Tax reliefs proposed to aid 'John Lewis-style' businesses

8th July 2013 | News

A consultation process regarding two new proposed tax reliefs is designed to nurture the creation of more 'John Lewis-style' businesses.
The proposed changes include a new capital gains tax relief - which will enable entrepreneurs to sell their businesses to their employees as opposed to external buyers - and another which will allow employers  to pay bonuses free of income tax and national insurance.
Following the Nuttall Review of Employee Ownership last year, it was suggested that employee-owned companies can provide numerous benefits to the economy, including faster job creation, resilience during economic downturn and heightened commitment from staff.
Back in March, John Lewis announced a 17 per cent bonus for its staff after reporting a considerable rise in pre-tax profits (15.8 per cent), further cementing the view that employee ownership models should be supported.
Following the recent Nuttall Review, the Government announced in its latest budget that it will provide £50 million annually in order to back such firms, from 2014/15.
Unlike a previously well-publicised scheme, the new proposals would not require employees to cede their statutory rights.
After announcing the latest review of the proposed tax reliefs, Danny Alexander, chief secretary to the Treasury, reiterated the Government is keen to underpin employee-backed businesses.
"We want to encourage greater use of employee ownership in UK businesses and want to ensure that we provide reliefs that are supportive and effective," he said.

"The employee ownership sector has huge potential and the government wants to support it as much as possible.

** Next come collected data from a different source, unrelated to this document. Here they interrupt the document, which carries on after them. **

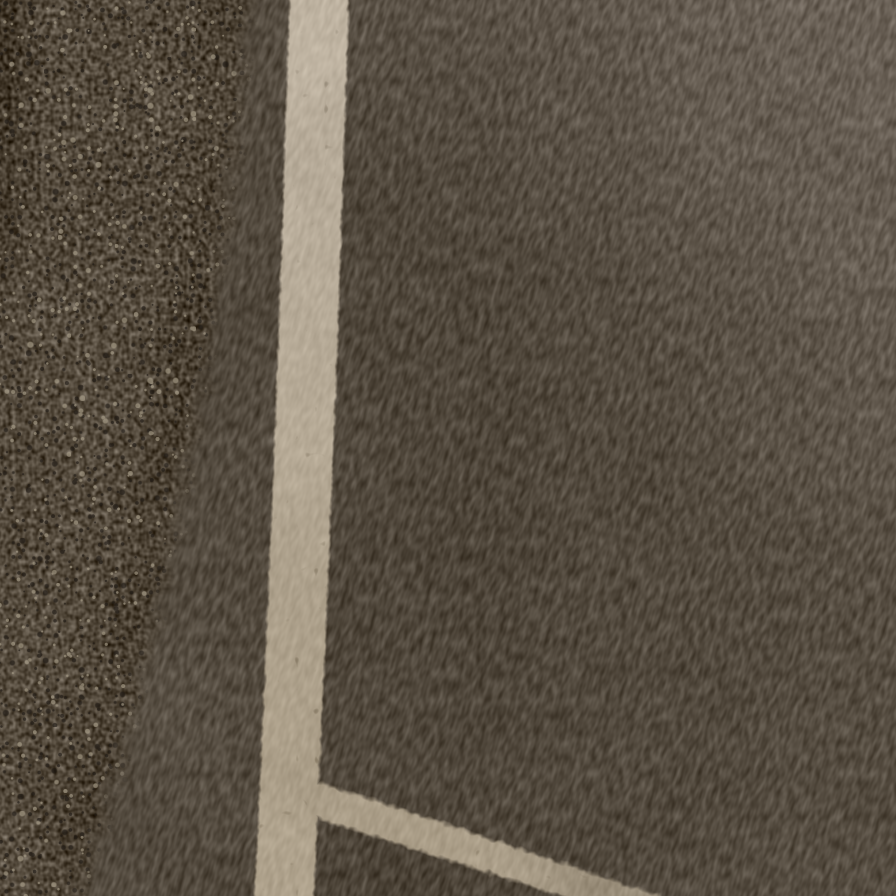
A three.js fragment shader for this texture:

```glsl
varying vec2 vUv;

const vec3 SMOOTH_ASPHALT = vec3(0.330, 0.296, 0.250);
const vec3 ROUGH_ASPHALT = vec3(0.330, 0.291, 0.237);
const vec3 CORNER_SHEEN = vec3(0.085, 0.083, 0.088);
const vec3 PAINT_LOW = vec3(0.680, 0.630, 0.545);
const vec3 PAINT_HIGH = vec3(0.735, 0.690, 0.620);
const vec3 PALE_STONE = vec3(0.640, 0.600, 0.520);
const vec3 DARK_PIT = vec3(0.120, 0.100, 0.080);

const vec2 STREAK_FREQ = vec2(150.0, 62.0);
const float STREAK_LEAN = 0.28;
const float SMOOTH_GRAIN = 0.12;
const float ROUGH_GRAIN = 0.21;
const float EDGE_SOFT = 0.0022;
const float EDGE_WOBBLE = 0.0016;
const float STONE_CELLS = 105.0;
const int STONE_LAYERS = 3;

vec2 hash2(vec2 p) {
  vec3 q = fract(p.xyx * vec3(0.1031, 0.1030, 0.0973));
  q += dot(q, q.yzx + 33.33);
  return fract((q.xx + q.yz) * q.zy);
}

float cornerDot(vec2 cell, vec2 f, vec2 corner) {
  float angle = 6.2832 * hash2(cell + corner).x;
  return dot(vec2(cos(angle), sin(angle)), f - corner);
}

float gradientNoise(vec2 p) {
  vec2 cell = floor(p);
  vec2 f = fract(p);
  vec2 u = f * f * f * (f * (f * 6.0 - 15.0) + 10.0);
  float low = mix(cornerDot(cell, f, vec2(0.0)), cornerDot(cell, f, vec2(1.0, 0.0)), u.x);
  float high = mix(cornerDot(cell, f, vec2(0.0, 1.0)), cornerDot(cell, f, vec2(1.0)), u.x);
  return mix(low, high, u.y);
}

// Coverage of a band lying between two signed edges
float band(float value, float low, float high, float soft) {
  return smoothstep(low - soft, low + soft, value)
       * (1.0 - smoothstep(high - soft, high + soft, value));
}

// Leaning elongated grain in two octaves
float streaks(vec2 p) {
  vec2 q = vec2(p.x - STREAK_LEAN * p.y, p.y) * STREAK_FREQ;
  return gradientNoise(q + 17.0) + 0.65 * gradientNoise(q * 1.73 + 71.0);
}

// Compact gravel grain in two octaves
float gravel(vec2 p) {
  return gradientNoise(p * vec2(155.0, 130.0) + 5.0)
       + 0.8 * gradientNoise(p * vec2(235.0, 205.0) + 43.0);
}

// Scattered stones: x is pale, y is dark
vec2 stones(vec2 p) {
  vec2 cover = vec2(0.0);
  for (int i = 0; i < STONE_LAYERS; i++) {
    float layer = float(i);
    vec2 q = p * STONE_CELLS * (1.0 + 0.23 * layer) + 31.7 * layer;
    vec2 cell = floor(q);
    vec2 kind = hash2(cell + 9.0);
    vec2 offset = fract(q) - 0.5 - 0.4 * (hash2(cell + 57.0) - 0.5);
    float radius = mix(0.16, 0.38, kind.y);
    float dotCover = 1.0 - smoothstep(radius - 0.14, radius + 0.10, length(offset));
    cover = max(cover, dotCover * vec2(step(0.955, kind.x), step(kind.x, 0.10)));
  }
  return cover;
}

void main() {
  vec2 p = vUv;
  float streak = streaks(p);
  float mottle = gradientNoise(p * 7.0 + 3.0) + 0.6 * gradientNoise(p * 19.0 + 8.0);

  // Smooth roadway with broad light and shade
  vec3 road = SMOOTH_ASPHALT + SMOOTH_GRAIN * streak + 0.022 * mottle;
  road += CORNER_SHEEN * smoothstep(1.1, 2.0, p.x + p.y);
  vec2 shade = (p - vec2(0.52, 0.50)) / vec2(0.24, 0.55);
  road -= 0.024 * exp(-dot(shade, shade));
  vec2 foot = (p - vec2(0.40, 0.0)) / vec2(0.14, 0.07);
  road -= 0.035 * exp(-dot(foot, foot));

  // Coarse shoulder with pits and pale stones
  float seam = 0.09 + 0.305 * p.y - 0.117 * p.y * p.y;
  float fromSeam = p.x - seam + 0.016 * gradientNoise(p * 38.0);
  float rough = 1.0 - smoothstep(-0.018, 0.018, fromSeam);
  vec3 shoulder = ROUGH_ASPHALT + ROUGH_GRAIN * gravel(p) + 0.035 * mottle;
  shoulder -= 0.035 * exp(-pow((p.x - seam + 0.025) / 0.035, 2.0));
  shoulder -= 0.09 * (1.0 - smoothstep(0.0, 0.05, p.x)) * smoothstep(0.5, 1.0, p.y);
  vec2 scatter = stones(p);
  shoulder = mix(shoulder, DARK_PIT, 0.65 * scatter.y);
  shoulder = mix(shoulder, PALE_STONE, 0.70 * scatter.x);
  vec3 color = mix(road, shoulder, rough);

  // Long painted stripe, slightly bowed
  float wobble = EDGE_WOBBLE * (gradientNoise(p * 65.0) + gradientNoise(p * 140.0));
  float stripeX = p.x - 0.039 * p.y - 0.010 * p.y * (1.0 - p.y) + wobble;
  float stripe = band(stripeX, 0.284, 0.350, EDGE_SOFT);

  // Tapering side stripe falling to the right
  float along = p.x - 0.354;
  float branchTop = 0.128 - 0.335 * along;
  float branchLow = 0.087 - 0.320 * along;
  float branch = band(p.y + 2.0 * wobble, branchLow, branchTop, 1.5 * EDGE_SOFT);
  branch *= step(0.317, stripeX) * (1.0 - 0.25 * smoothstep(0.15, 0.40, along));

  // Worn paint surface
  vec3 paint = mix(PAINT_LOW, PAINT_HIGH, smoothstep(0.1, 0.95, p.y));
  paint += 0.055 * streak + 0.035 * mottle;
  float wear = smoothstep(0.42, 0.62, gradientNoise(p * vec2(95.0, 70.0) + 23.0));
  paint -= 0.12 * wear;
  color = mix(color, paint, max(stripe, branch));

  gl_FragColor = vec4(clamp(color, 0.0, 1.0), 1.0);
}
```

Employee ownership is of significant benefit to the wider economy, through increased growth and business success and this business model will also add greater diversity to our economy."
The country now has 150 companies with considerable employee ownership including the John Lewis Partnership; the Employee Ownership Association (EOA) revealed that this figure grew by 10 per cent in 2012.

Image: Elliott Brown